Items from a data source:
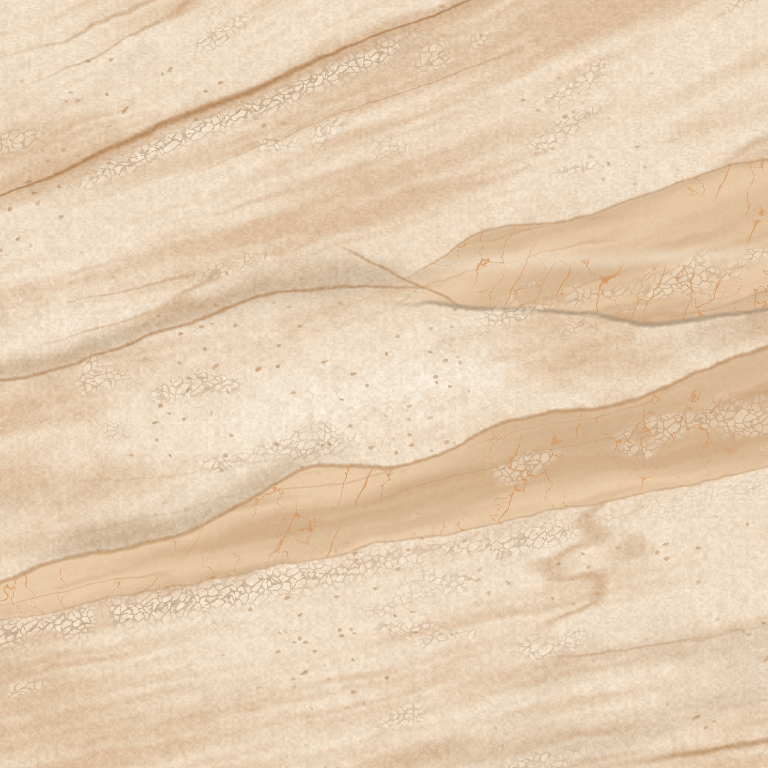
A WebGL 2 fragment shader for this texture:

```glsl
#version 300 es
precision highp float;
uniform vec2 u_resolution;
out vec4 fragColor;

const vec3 CREAM = vec3(.945, .87, .775);
const vec3 IVORY = vec3(.975, .92, .845);
const vec3 SAND = vec3(.87, .75, .625);
const vec3 TAN = vec3(.88, .735, .58);
const vec3 UMBER = vec3(.69, .51, .34);
const vec3 GREY = vec3(.75, .655, .55);
const vec3 RUST = vec3(.83, .57, .35);

float hash(vec2 p) {
  return fract(sin(dot(p, vec2(127.1, 311.7))) * 43758.545);
}

float noise(vec2 p) {
  vec2 i = floor(p), f = fract(p);
  f = f * f * (3. - 2. * f);
  return mix(mix(hash(i), hash(i + vec2(1, 0)), f.x),
             mix(hash(i + vec2(0, 1)), hash(i + vec2(1, 1)), f.x), f.y);
}

float fbm(vec2 p) {
  float sum = 0., amp = .5;
  for (int i = 0; i < 5; i++) {
    sum += amp * noise(p);
    p = mat2(1.6, 1.2, -1.2, 1.6) * p + 7.3;
    amp *= .5;
  }
  return sum;
}

// Nearest distance, gap to the second, cell id
vec3 cells(vec2 p) {
  vec3 best = vec3(9, 9, 0);
  for (int k = 0; k < 9; k++) {
    vec2 c = floor(p) + vec2(k % 3 - 1, k / 3 - 1);
    float d = length(c + vec2(hash(c), hash(c + 31.7)) - p);
    if (d < best.x) best = vec3(d, best.x, hash(c + 71.3));
    else best.y = min(best.y, d);
  }
  return vec3(best.x, best.y - best.x, best.z);
}

float stroke(float d, float width, float px) {
  return 1. - smoothstep(0., max(width, px), abs(d));
}

float span(float x, float a, float b, float soft) {
  return smoothstep(a - soft, a + soft, x) * smoothstep(b + soft, b - soft, x);
}

float glow(float d, float width) {
  return exp(-d * d / (width * width));
}

// Layers that get finer across the bedding
float strata(vec2 q) {
  return .45 * noise(q * vec2(2, 15)) + .33 * noise(q * vec2(4, 47) + 5.)
       + .22 * noise(q * vec2(9, 130) + 9.);
}

// Thin contour lines along the bedding
float seams(vec2 q, float px) {
  float n = noise(q * vec2(2.2, 19) + 3.) + .15 * noise(q * vec2(12, 50));
  return stroke(n - .57, .05, px * 20.) * smoothstep(.4, .7, noise(q * vec2(5, 9)));
}

vec3 smoothBed(vec2 q, float px) {
  vec3 col = mix(TAN * .93, vec3(.915, .795, .655), smoothstep(.25, .72, strata(q)));
  return mix(col, UMBER, .28 * seams(q * 1.4 + 4., px));
}

void main() {
  vec2 uv = gl_FragCoord.xy / u_resolution;
  float px = 1. / min(u_resolution.x, u_resolution.y), x = uv.x;
  float cloud = fbm(uv * vec2(4, 7));
  float rough = fbm(uv * vec2(14, 18) + 20.) - .5;
  float fine = fbm(uv * 60.) - .5;
  float y = uv.y + .016 * rough + .003 * fine;

  // Bedding steepens toward the top
  float slope = mix(.23, .42, smoothstep(.5, .95, uv.y - .15 * x));
  vec2 q = vec2(x, y - slope * (x - .5) + .03 * (cloud - .5));
  float heart = span(uv.y - .2 * x, .25, .52, .05);
  float layer = mix(strata(q), fbm(uv * vec2(11, 24)), .5 * heart);
  vec3 col = mix(SAND, CREAM, smoothstep(.2, .68, layer + .35 * (cloud - .45)));
  col = mix(col, UMBER, .34 * seams(q, px) * (1. - .6 * heart));
  col = mix(col, GREY, .25 * smoothstep(.55, .8, fbm(q * vec2(4, 13) + 40.)));

  // Pale clotted heart
  vec3 clot = cells(uv * vec2(38, 50) + 3. * rough + 2. * fine);
  float pale = glow(y - .395 - .19 * x, .055) * span(x, .25, .95, .15)
             + .8 * glow(length(uv * vec2(.6, 1) - vec2(.03, .6)), .06);
  pale *= smoothstep(.28, .6, cloud + .5 * rough);
  col = mix(col, IVORY, pale * (.45 + .5 * smoothstep(.05, .3, clot.y)));

  // Lower smooth bed with a grey crest
  float crest = y - (.24 + .3 * x + .025 * glow(x - .42, .07) + .008 * sin(x * 21.));
  float foot = y - (.19 + .2 * x);
  float lowBed = smoothstep(-.002, .002, foot) * smoothstep(.002, -.002, crest);
  col = mix(col, GREY, .5 * glow(crest - .012, .02) * span(x, .08, .42, .08));
  col = mix(col, smoothBed(q, px), .92 * lowBed);
  col = mix(col, TAN * .91, .55 * lowBed * glow(crest + .025, .03) * smoothstep(.4, .75, x));
  col = mix(col, UMBER, .55 * stroke(crest, .005, px) + .35 * stroke(foot, .003, px));

  // Upper smooth bed and its folded tail
  float right = smoothstep(.48, .6, x);
  float roof = y - (.61 + .19 * smoothstep(.45, 1.05, x) + .045 * glow(x - .62, .1));
  float base = y - (.6 - .02 * glow(x - .85, .1));
  float highBed = smoothstep(-.003, .003, base) * smoothstep(.006, -.006, roof) * right;
  col = mix(col, smoothBed(q + 2., px), .85 * highBed);
  col = mix(col, CREAM, .6 * highBed * glow(y - .645 - .02 * x, .012));
  float tail = y - (.5 + .125 * smoothstep(-.05, .45, x));
  float wedge = glow(tail - .012, .013 + .02 * glow(x - .42, .12)) * (1. - right);
  col = mix(col, mix(TAN * .9, GREY, noise(q * vec2(4, 60))), .65 * wedge);
  col = mix(col, UMBER, .6 * stroke(tail, .004, px) * (1. - right));
  float fold = y - .68 + .5 * (x - .44);
  col = mix(col, UMBER, .5 * stroke(fold, .004, px) * span(x, .45, .6, .02));
  col = mix(col, GREY * .85, .7 * stroke(base, .006, px) * right);
  col = mix(col, UMBER, .4 * stroke(roof, .003, px) * right);

  // Steep brown vein and corner vein
  float vein = y - (.745 + .42 * x);
  col = mix(col, TAN * .92, .6 * glow(vein + .006, .014));
  col = mix(col, UMBER, .8 * stroke(vein, .003 + .006 * glow(x - .27, .15), px));
  float corner = y + .135 - .17 * x;
  col = mix(col, UMBER, .6 * stroke(corner, .008, px) * smoothstep(.78, .92, x));

  // Gravel trails
  vec3 stone = cells(uv * vec2(95, 115) + 2. * fine);
  float trail = glow(vein + .026, .013) * span(x, .12, .55, .08)
              + glow(foot + .022, .018) * (1. - .7 * smoothstep(.3, .65, x))
              + .6 * smoothstep(.62, .74, fbm(q * vec2(7, 20) + 11.));
  trail *= smoothstep(.05, .4, noise(uv * 30.));
  vec3 pebble = mix(SAND * .9, mix(CREAM, IVORY, stone.z), smoothstep(.08, .3, stone.y));
  col = mix(col, pebble, .8 * min(trail, 1.));

  // Rust cracks across the smooth beds
  vec3 shard = cells(uv * vec2(26, 13) + 2. * rough + .5 * fine);
  float crack = stroke(shard.y, .045, px * 26.);
  crack *= smoothstep(.48, .66, noise(uv * vec2(17, 13) + 8.));
  float bed = max(lowBed, highBed);
  col = mix(col, RUST, crack * (.65 * bed + .14 * heart));

  // Pits and sandy grain
  float open = 1. - .7 * bed;
  vec3 pit = cells(uv * vec2(65, 85) + 50. + fine);
  float hole = step(.86, pit.z) * smoothstep(.28, .1, pit.x);
  col = mix(col, UMBER, .5 * hole * open * smoothstep(.4, .65, cloud + .4 * rough));
  float grain = noise(uv * 260.) + noise(uv * 430. + 17.) - 1.;
  col += (.055 * grain + .05 * fine) * vec3(.8, 1, 1.15) * open;
  fragColor = vec4(clamp(col, 0., 1.), 1);
}
```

◆ **Activity**
How many of the lines in the records include the string "return"? Reply with the number alone.

◆ **Task output**
10